(Task prompt)
Each line below that holds the word "yaxis" counts toward the answer; reply with the total number only.

::::::

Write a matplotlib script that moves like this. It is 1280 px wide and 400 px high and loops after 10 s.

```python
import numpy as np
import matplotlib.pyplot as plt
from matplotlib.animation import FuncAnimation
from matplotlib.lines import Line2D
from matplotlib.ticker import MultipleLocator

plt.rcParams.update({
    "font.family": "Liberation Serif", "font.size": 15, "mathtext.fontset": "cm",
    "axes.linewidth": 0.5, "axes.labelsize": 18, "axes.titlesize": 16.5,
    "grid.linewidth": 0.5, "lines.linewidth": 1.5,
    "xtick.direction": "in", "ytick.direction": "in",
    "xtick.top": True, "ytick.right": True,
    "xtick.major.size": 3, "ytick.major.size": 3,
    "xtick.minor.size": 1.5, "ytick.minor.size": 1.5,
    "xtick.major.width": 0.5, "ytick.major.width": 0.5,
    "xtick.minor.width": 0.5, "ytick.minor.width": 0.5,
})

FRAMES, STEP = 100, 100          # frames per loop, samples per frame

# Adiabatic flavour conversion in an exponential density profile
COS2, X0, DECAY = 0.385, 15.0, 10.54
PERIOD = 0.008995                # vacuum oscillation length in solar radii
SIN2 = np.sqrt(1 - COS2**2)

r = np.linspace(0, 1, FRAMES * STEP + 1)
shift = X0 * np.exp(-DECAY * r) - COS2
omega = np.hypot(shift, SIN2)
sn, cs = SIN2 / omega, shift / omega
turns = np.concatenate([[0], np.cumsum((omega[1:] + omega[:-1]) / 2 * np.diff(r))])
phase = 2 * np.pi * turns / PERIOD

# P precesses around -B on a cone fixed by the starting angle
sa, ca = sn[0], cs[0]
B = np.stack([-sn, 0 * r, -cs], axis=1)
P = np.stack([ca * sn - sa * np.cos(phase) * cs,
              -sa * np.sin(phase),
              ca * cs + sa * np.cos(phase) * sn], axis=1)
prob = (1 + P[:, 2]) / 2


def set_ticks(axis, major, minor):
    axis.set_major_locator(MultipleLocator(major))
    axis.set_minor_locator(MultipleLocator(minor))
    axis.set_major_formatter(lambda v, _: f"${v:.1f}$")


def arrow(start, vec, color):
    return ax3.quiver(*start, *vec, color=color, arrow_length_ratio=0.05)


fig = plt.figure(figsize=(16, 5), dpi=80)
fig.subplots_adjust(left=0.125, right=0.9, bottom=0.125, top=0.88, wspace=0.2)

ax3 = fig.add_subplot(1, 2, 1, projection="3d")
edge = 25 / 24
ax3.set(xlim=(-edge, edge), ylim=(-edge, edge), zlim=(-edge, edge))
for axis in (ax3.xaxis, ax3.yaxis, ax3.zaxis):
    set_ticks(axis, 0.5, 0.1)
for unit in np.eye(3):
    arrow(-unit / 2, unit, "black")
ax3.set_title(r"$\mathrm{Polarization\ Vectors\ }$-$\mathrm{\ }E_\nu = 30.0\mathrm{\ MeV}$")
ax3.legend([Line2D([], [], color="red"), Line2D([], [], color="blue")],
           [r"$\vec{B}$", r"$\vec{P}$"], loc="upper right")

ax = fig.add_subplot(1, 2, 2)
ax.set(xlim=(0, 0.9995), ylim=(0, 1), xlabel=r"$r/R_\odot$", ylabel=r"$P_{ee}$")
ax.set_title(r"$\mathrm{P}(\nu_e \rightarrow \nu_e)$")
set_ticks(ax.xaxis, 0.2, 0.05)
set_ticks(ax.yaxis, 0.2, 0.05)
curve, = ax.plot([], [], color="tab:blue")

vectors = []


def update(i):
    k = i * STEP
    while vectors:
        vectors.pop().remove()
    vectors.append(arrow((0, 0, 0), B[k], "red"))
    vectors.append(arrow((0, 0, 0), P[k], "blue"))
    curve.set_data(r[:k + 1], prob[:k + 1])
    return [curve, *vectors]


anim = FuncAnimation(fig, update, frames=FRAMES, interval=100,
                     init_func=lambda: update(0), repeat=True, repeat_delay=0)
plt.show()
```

::::::

(Answer to this task)
2